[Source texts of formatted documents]
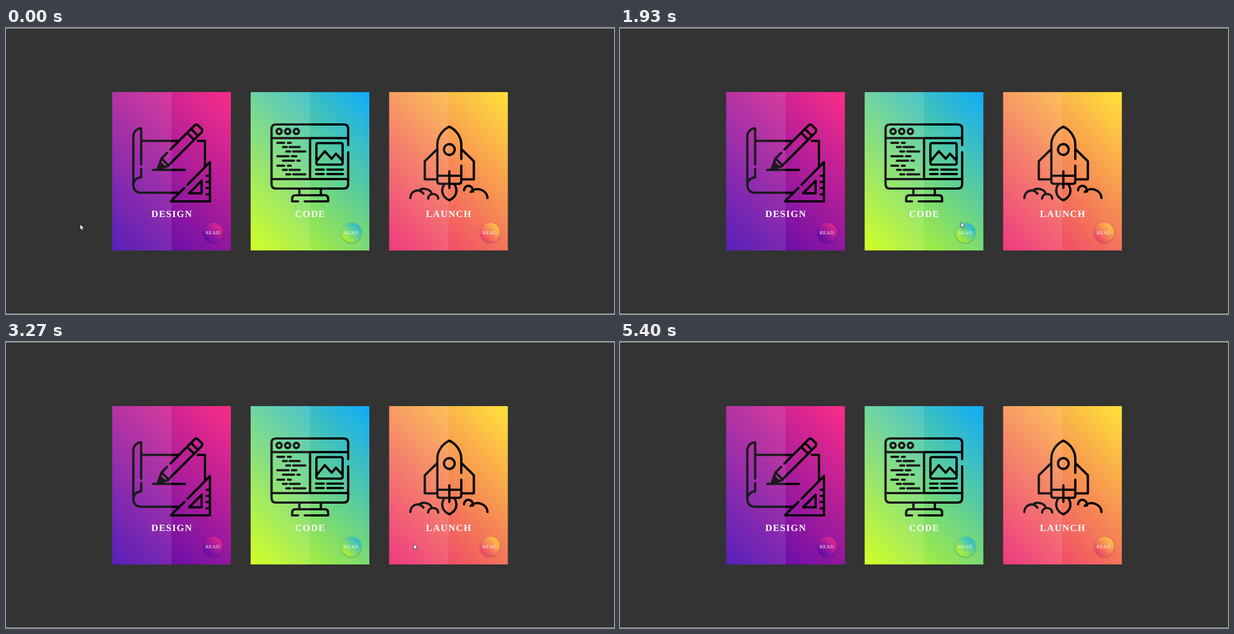
Animation of 1091 by 513 pixels, one loop 6.39 s. Source, as an HTML page:

```html
<!DOCTYPE html>
<html lang="en">
<head>
<meta charset="utf-8">
<title>Gradient cards</title>
<style>
  html, body { margin: 0; width: 100%; height: 100%; overflow: hidden; background: #333; }
  svg { display: block; font-family: "Liberation Serif", "Times New Roman", serif; text-rendering: geometricPrecision; }
  text { fill: #fff; }
  .title { font-size: 17.04px; font-weight: bold; }
  .icon { fill: none; stroke: #000; stroke-width: 4.16; stroke-linecap: round; stroke-linejoin: round; }
  .solid { fill: #000; }
  .disc { filter: drop-shadow(0 1.4px 1.8px rgba(0, 0, 0, .3)); }
  .cursor { fill: #fff; stroke: #111; stroke-width: .7; stroke-linejoin: round; }
</style>
</head>
<body>
<svg id="stage" width="1091" height="513" viewBox="0 0 1091 513"></svg>
<script>
const LOOP = 6390, TICK = 1000 / 15;
const stage = document.getElementById('stage');

const copy = [
  'Lorem ipsum dolor sit amet consectetur',
  'adipisicing elit. Accusamus sunt neque,',
  'natus perferendis quo aperiam placeat',
  'dignissimos inventore maxime quam',
  'facere esse illo veniam officiis! Est',
  'eaque quos excepturi repellendus.'
];

const dash = (y, ...ends) => {
  let d = '';
  for (let i = 0; i < ends.length; i += 2) d += `M${ends[i] + 2} ${y}H${ends[i + 1] - 2}`;
  return d;
};
const path = d => `<path d="${d}"/>`;
const circle = (x, y, r) => `<circle cx="${x}" cy="${y}" r="${r}"/>`;

const designIcon =
  // paper roll
  path('M242.5 245V180C234 180 228.5 187 228.5 195V282C228.5 290 234 295.5 242 295.5H311' +
       'M242.5 253V268C234 268 228.5 275 228.5 282M243 202.5H308M344 202.5H357V248') +
  // pencil
  path('M295 218L338.5 174.5Q341.5 172 344.5 174.5L351 181Q353.5 184 351 187L290 248' +
       'M325 188L337 200M332 181L344 193M289 224L279 234L272 254L292 247L279 234M264 254.5H321') +
  '<path class="solid" d="M272 254L277 242L284 249Z"/>' +
  // set square
  path('M326 281L366 240.5V311H295.5L320 287M328.5 296.5L351 274V296.5Z' +
       'M360 265H366M360 276H366M360 287H366M360 298.5H366');

const codeIcon =
  path('M614 210V181Q614 173 606 173H484.5Q476.5 173 476.5 181V280Q476.5 288 484.5 288H606Q614 288 614 280V223' +
       'M477 197.5H614M545.5 198V271M477 271H614') +
  [490, 505.5, 521].map(x => circle(x, 185.5, 4.6)).join('') +
  path([[0, 206], [1, 247]].map(([, y]) =>
    dash(y, 485, 501, 504, 513) + dash(y + 7.5, 495, 506, 507, 529) + dash(y + 15.5, 501, 512, 513.5, 539)).join('') +
    dash(230, 485, 509, 511, 523) + dash(238, 495, 519, 521, 529) +
    dash(254, 554.5, 572, 574.5, 606.5) + dash(262, 554.5, 572, 574.5, 606.5)) +
  path('M560 206.5H601Q604 206.5 604 209.5V242Q604 245 601 245H560Q557 245 557 242V209.5Q557 206.5 560 206.5Z' +
       'M558 238L572 221L584.5 234.5L592 225.5L603 237') +
  path('M526.5 289V300M565 289V300M524 311H513.5V306Q513.5 300 519.5 300H572Q578 300 578 306V311H536');

const launchIcon =
  path('M817 235V209C817 195 807 182 795.5 177C784 182 774 195 774 209V275Q774 279.5 779 279.5H812Q817 279.5 817 275V247' +
       'M774 265H817M795.5 257V287') +
  circle(795.5, 218, 9.6) +
  path('M773 218L751.5 239V271.5H773M818 218L839.5 239V271.5H818') +
  path('M786 281C780 291 782 303 795.5 309C809 303 811 291 805 281') +
  // smoke
  path('M725.5 305C726 291 742 287 749 297M742 291C747 286.5 759 288 763 295M757.5 306C758 295 775 295 775.5 306' +
       'M822 291C823 280 838 280 838 293.5M834 294C844 284 863 290 864 305');

// enter: hover starts, faded: icon is dim, text: copy starts to show, leave: hover ends
const cards = [
  { name: 'Design', x: 190.5, from: '#4407b2', to: '#fb2d88', icon: designIcon, enter: 400, faded: 667, text: 1133, leave: 1600 },
  { name: 'Code', x: 439, from: '#cdff0c', to: '#0eabfb', icon: codeIcon, enter: 2000, faded: 2267, text: 2667, leave: 3133 },
  { name: 'Launch', x: 687.5, from: '#ec2273', to: '#ffe33a', icon: launchIcon, enter: 3600, faded: 3667, text: 4067, leave: 4533 }
];

const gradient = (id, card, place) =>
  `<linearGradient id="${id}" ${place}><stop stop-color="${card.from}"/><stop offset="1" stop-color="${card.to}"/></linearGradient>`;

const drawCard = (card, i) => `
  ${gradient('face' + i, card, 'gradientUnits="userSpaceOnUse" x1="-17.75" y1="266.25" x2="230.75" y2="17.75"')}
  ${gradient('disc' + i, card, 'x1="0" y1="1" x2="1" y2="0"')}
  <g transform="translate(${card.x} 115)">
    <rect width="213" height="284" fill="url(#face${i})"/>
    <g class="front">
      <g class="icon" transform="translate(${-card.x} -115)">${card.icon}</g>
      <text class="title" x="107.2" y="223.7" text-anchor="middle" letter-spacing="1.42">${card.name.toUpperCase()}</text>
    </g>
    <rect width="106.5" height="284" fill="#fff" opacity=".1"/>
    <g class="button">
      <circle class="disc" cx="181.05" cy="252.05" r="17.75" fill="url(#disc${i})"/>
      <text x="180.7" y="254.9" font-size="8.52" text-anchor="middle" letter-spacing=".71">READ</text>
    </g>
    <g class="copy">
      <text class="title" x="14.2" y="97.5">${card.name}</text>
      ${copy.map((line, n) => `<text x="14.2" y="${123 + n * 13.06}" font-size="11.36">${line}</text>`).join('')}
    </g>
  </g>`;

stage.innerHTML = `<rect width="1091" height="513" fill="#333"/>
  <path d="M0 .5H1091M0 512.5H1091" stroke="#a8a8a8"/>
  ${cards.map(drawCard).join('')}
  <g class="cursor">
    <path id="arrow" d="M0 0V10L2.3 7.9L4 11.5L5.6 10.8L4 7.3H7Z"/>
    <path id="hand" d="M-1 1Q0 -.6 1 1V5L5.4 5.9Q6.7 6.3 6.5 7.8L6 10.5L5 13.5H-.8L-4 8.8Q-4 7 -2.4 7.8L-1 9Z"/>
  </g>`;

const pick = selector => [...stage.querySelectorAll(selector)];
const fronts = pick('.front'), buttons = pick('.button'), copies = pick('.copy');
const [cursor] = pick('.cursor'), [arrow] = pick('#arrow'), [hand] = pick('#hand');

// time, x, y of the pointer tip
const track = [
  [0, 133, 352], [133, 165, 354], [400, 352, 363], [533, 365, 363], [1600, 365, 363],
  [1733, 473, 377], [1800, 473, 377], [1933, 612, 348], [2000, 612, 348], [2067, 619, 350],
  [2400, 620, 350], [2467, 621, 351], [2667, 621, 351], [2867, 621, 381], [3000, 622, 374],
  [3133, 622, 374], [3267, 732, 362], [3333, 732, 362], [3533, 866, 363], [3600, 866, 363],
  [3667, 863, 364], [4533, 863, 364], [4667, 600, 460], [4733, 471, 487], [5333, 103, 504]
];
const EXIT = 5360;

const ramp = (t, start, end) => Math.min(1, Math.max(0, (t - start) / (end - start)));
const show = (el, visible) => el.style.display = visible ? '' : 'none';

function pointerAt(t) {
  const i = track.findIndex(key => key[0] > t);
  if (i < 0) return track.at(-1).slice(1);
  const [t0, x0, y0] = track[i - 1], [t1, x1, y1] = track[i];
  const k = ramp(t, t0, t1);
  return [x0 + (x1 - x0) * k, y0 + (y1 - y0) * k];
}

function draw(now) {
  // the motion advances at 15 steps per second
  const t = Math.floor((now % LOOP) / TICK + .06) * TICK;
  cards.forEach((card, i) => {
    const back = 1 - ramp(t, card.leave, card.leave + 133);
    const hover = ramp(t, card.enter, card.faded) * back;
    fronts[i].style.opacity = 1 - .9 * hover;
    buttons[i].style.opacity = 1 - hover;
    copies[i].style.opacity = ramp(t, card.text, card.text + 267) * back;
  });
  const overButton = cards.some(card => t >= card.enter - 1 && t <= card.leave + 1);
  show(cursor, t < EXIT);
  show(arrow, !overButton);
  show(hand, overButton);
  cursor.setAttribute('transform', `translate(${pointerAt(t)})`);
  requestAnimationFrame(() => draw(performance.now()));
}
draw(0);
</script>
</body>
</html>
```
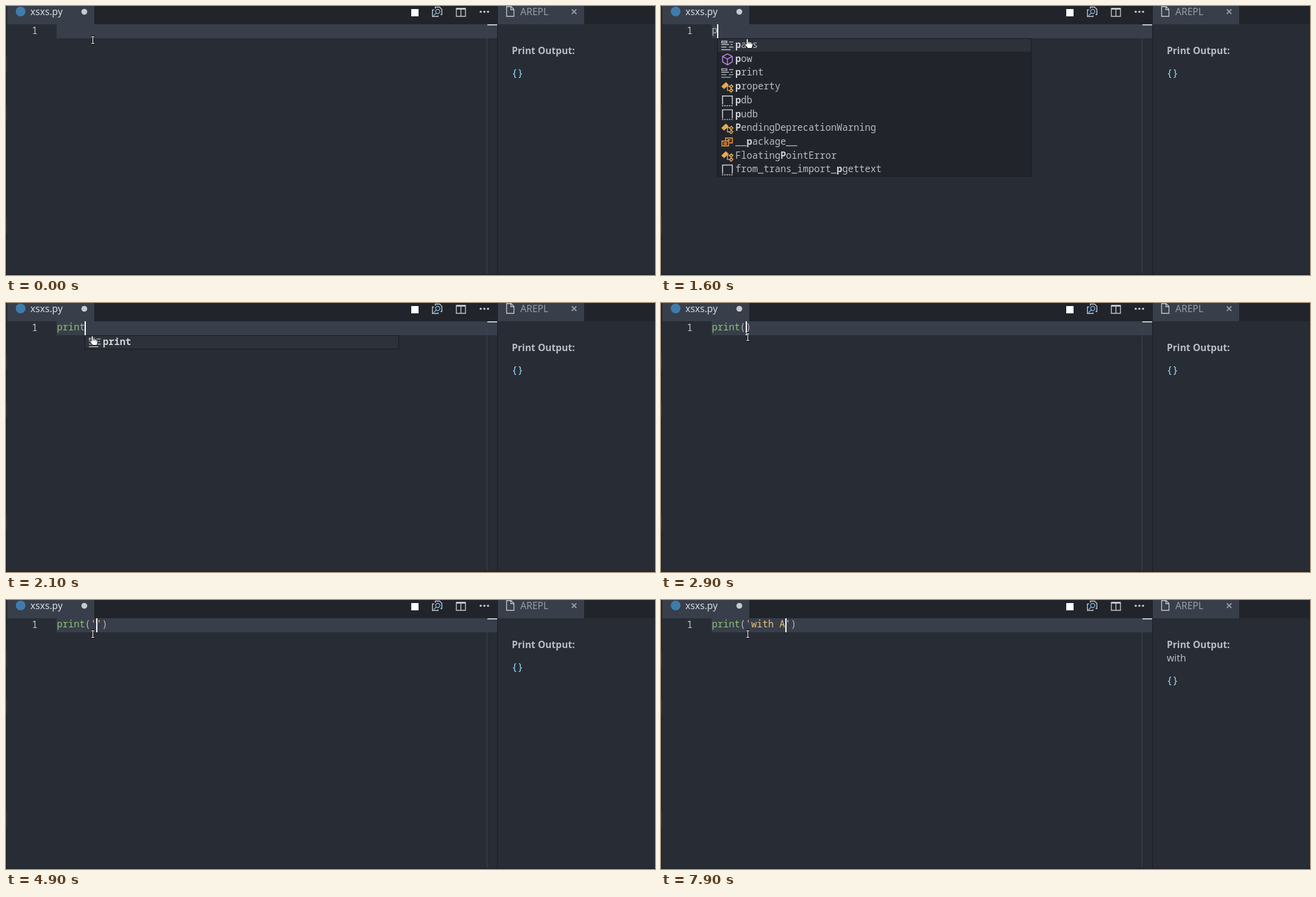
Recreate the animation shown at these times as an HTML page. Size 1065 px wide and 442 px high, loop 8 s.

```html
<!DOCTYPE html>
<html lang="en">
<head>
<meta charset="utf-8">
<title>Typing in an editor</title>
<style>
html, body { margin: 0; width: 100%; height: 100%; overflow: hidden; background: #282c34; }
svg { display: block; width: 1065px; height: 442px; }
text { font: 15.6px "Noto Sans", sans-serif; fill: #b9bcc2; white-space: pre; }
.mono { font: 15.4px "Noto Sans Mono", monospace; }
.mono .hit { font-weight: bold; fill: #d2d4d8; }
.result { font-size: 16px; fill: #9cdcfe; }
</style>
</head>
<body>
<svg viewBox="0 0 1065 442">
  <defs>
    <g id="keyword" fill="none" stroke="#b8bbc0" stroke-width="1.4">
      <path d="M.7 1.7H9.1V4.5H.7ZM12.6 3.1H19.6M0 7.3H12.6M15.4 7.3H18.2M0 11.5H8.4M12.6 11.5H19.6M0 15.7H15.4"/>
    </g>
    <g id="cube" fill="none" stroke="#b180d7" stroke-width="1.6">
      <path d="M10 0L18 4V13L10 18L2 13V4ZM2 4L10 8.5L18 4M10 8.5V18"/>
    </g>
    <g id="klass" fill="#e8ab53" stroke="#e8ab53">
      <path d="M7.5 1.5L11.5 5.5L4.5 12L.5 8Z"/>
      <path d="M8 7.5H14M10 7.5V14.5H14" fill="none" stroke-width="1.4"/>
      <path d="M16.5 5.5L19 8L16 11L13.5 8.5ZM16.5 12L19 14.5L16 17.5L13.5 15Z" fill="none" stroke-width="1.5"/>
    </g>
    <g id="module" fill="none" stroke="#c0c2c6" stroke-width="1.7">
      <path d="M2 15V1H18V15"/>
      <path d="M1 17H19" stroke-dasharray="2.2 1.6"/>
    </g>
    <g id="variable" fill="none" stroke="#e8923a" stroke-width="1.6">
      <path d="M7 6V2H18V10H13M1 7H12V15H1ZM3.5 10H9.5M3.5 12.5H9.5M10 5H15"/>
    </g>
    <g id="hand" stroke="#111">
      <path d="M140 54.5Q141.5 53 143 55V59Q145 58 146 59.5Q148 59 148.5 60.5Q150.5 60.5 150.5 62.5V65L149 69.5H142.5L137.5 63.5Q138 61.5 140 63Z" fill="#fff"/>
      <path d="M143 59V62M145.7 60V62.5M148.3 61V63" stroke-width=".8"/>
    </g>
    <g id="beam" fill="none">
      <path d="M139.5 50H145.5M142.5 50V62M139.5 62H145.5" stroke="#111" stroke-width="2.6"/>
      <path d="M140 50.5H145M142.5 50V62M140 61.5H145" stroke="#fff" stroke-width="1.1"/>
    </g>
  </defs>

  <!-- window, tabs and panes -->
  <path d="M0 0H1065V30H0ZM0 30H1.5V442H0ZM0 440H1065V442H0Z" fill="#21252b"/>
  <path d="M0 83H1.5V110H0ZM0 163H1.5V188H0ZM0 347H1.5V374H0Z" fill="#30353e"/>
  <path d="M2 0H145V30H2ZM807 0H949V30H807ZM83 30H806V53H83Z" fill="#383e4a"/>
  <path d="M145.5 0V30M806.5 0V442M949.5 0V30" stroke="#1b1e23"/>
  <path d="M789.5 30V440" stroke="#3d424b"/>
  <path d="M790 30H806V32H790Z" fill="#c4c6c9"/>

  <circle cx="24" cy="9" r="8" fill="#3f7cac"/>
  <text x="40" y="15" style="fill:#d7dae0">xsxs.py</text>
  <circle cx="128.5" cy="9.5" r="4.8" fill="#c8c9cb"/>
  <rect x="665" y="5" width="12" height="12" fill="#fff"/>
  <g fill="none" stroke="#c5c6c8" stroke-width="1.4">
    <path d="M704.5 4.5V1.7H711.5L715.3 5.5V14H713M702.5 6.5H699.7V17.3H709V15.5"/>
    <path d="M739 4H754V17H739ZM746.5 4V17"/>
    <path d="M739 4.5H754" stroke-width="3"/>
    <path d="M821.5 1V17H833.5V5.5L829 1ZM828.5 1V6H833.5"/>
    <path d="M928.5 5.5L936 13M936 5.5L928.5 13" stroke="#989da6" stroke-width="1.8"/>
    <g stroke="#75aede" stroke-width="1.5"><circle cx="708.5" cy="9" r="3.4"/><path d="M706 11.5L701.5 16"/></g>
  </g>
  <g fill="#c8c9cb"><circle cx="779" cy="9.5" r="1.8"/><circle cx="785" cy="9.5" r="1.8"/><circle cx="791" cy="9.5" r="1.8"/></g>
  <text x="844" y="15" style="fill:#989da6">AREPL</text>
  <text x="42.5" y="45.5" class="mono" style="fill:#c8cacd">1</text>
  <text x="830" y="79" style="font-weight:bold">Print Output:</text>
  <g id="live"></g>
</svg>
<script>
const LOOP = 8000, LEFT = 83.45, CHAR = 9.3, ROW = 22.7;
const live = document.getElementById('live');

// time, text, caret column, completion query
const edits = [
  [-500, '', 0],
  [1600, 'p', 1, 'p'],
  [1700, 'pr', 2, 'p'],
  [1800, 'pri', 3, 'pr'],
  [1900, 'prin', 4, 'prin'],
  [2100, 'print', 5, 'print'],
  [2900, 'print()', 6],
  [3300, 'print()', 7],
  [3900, "print('')", 7],
  [5100, "print('w')", 8],
  [5200, "print('wi')", 9],
  [5400, "print('wit')", 10],
  [5600, "print('with')", 11],
  [5800, "print('with ')", 12],
  [7900, "print('with A')", 13]
];

const symbols = [
  ['pass', 'keyword'], ['pow', 'cube'], ['print', 'keyword'], ['property', 'klass'],
  ['pdb', 'module'], ['pudb', 'module'], ['PendingDeprecationWarning', 'klass'],
  ['__package__', 'variable'], ['FloatingPointError', 'klass'],
  ['from_trans_import_pgettext', 'module']
];

const span = (text, color) => `<tspan style="fill:${color}">${text}</tspan>`;
const mono = (x, y, body) => `<text class="mono" x="${x}" y="${y}">${body}</text>`;
const rect = (x, y, w, h, style) => `<rect x="${x}" y="${y}" width="${w}" height="${h}" ${style}/>`;

// Marks the query letters in order from the first word start; empty if they do not all occur.
function highlight(label, query) {
  let next = 0, out = '';
  const start = label.search(/\bp|_p|P/);
  [...label].forEach((c, i) => {
    const hit = i >= start && c.toLowerCase() === query[next];
    if (hit) next++;
    out += hit ? `<tspan class="hit">${c}</tspan>` : c;
  });
  return next === query.length ? out : '';
}

function popup(x, query) {
  const rows = symbols.map(([label, icon]) => [highlight(label, query), icon]).filter(r => r[0]);
  return rect(x + .5, 53.5, 515, ROW * rows.length - .5, 'fill="#21252b" stroke="#181a1f"') +
    rect(x + 1, 54, 514, ROW - 1.5, 'fill="#2c313a"') +
    rows.map(([body, icon], i) =>
      `<use href="#${icon}" x="${x + 7}" y="${56 + ROW * i}"/>` +
      mono(x + 30, 69 + ROW * i, body)).join('');
}

function code(text) {
  const [, name, open, string, close] = text.match(/^(\w*)(\(?)('.*')?(\)?)$/);
  return span(name, name === 'print' ? '#8bc275' : '#b4b9c1') + span(open, '#b4b9c1') +
    span(string || '', '#e5c07b') + span(close, '#b4b9c1');
}

function draw(t) {
  const [since, text, column, query] = edits.filter(e => e[0] <= t).pop();
  const caret = Math.floor(LEFT + CHAR * column);
  let out = '';

  if (t >= 3000 && t < 3900) {
    const box = 'fill="#006400" fill-opacity=".1" stroke="#7b8078"';
    out += rect(129.5, 30.5, 9, 22, box) + rect(138.5, 30.5, 9, 22, box) +
      rect(794, 32, 8, 20, 'fill="#a0a09a"');
  }
  out += mono(LEFT, 45, code(text));
  if (Math.floor((t - since) / 500) % 2 === 0) out += rect(caret, 30, 2, 23, 'fill="#fff"');
  if (query) out += popup(caret, query);
  out += `<use href="#${query ? 'hand' : 'beam'}"/>`;

  const printed = t >= 6100;
  if (printed) out += '<text x="830" y="101">with</text>';
  out += `<text class="mono result" x="829.7" y="${printed ? 137.5 : 115.5}">{}</text>`;
  live.innerHTML = out;
}

function frame() {
  draw(performance.now() % LOOP);
  requestAnimationFrame(frame);
}
frame();
</script>
</body>
</html>
```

• _REQUIRED WORK_:
Select and copy each line from the data that includes the word "function".

• _COMPLETED EXERCISE_:
function pointerAt(t) {
function draw(now) {
function highlight(label, query) {
function popup(x, query) {
function code(text) {
function draw(t) {
function frame() {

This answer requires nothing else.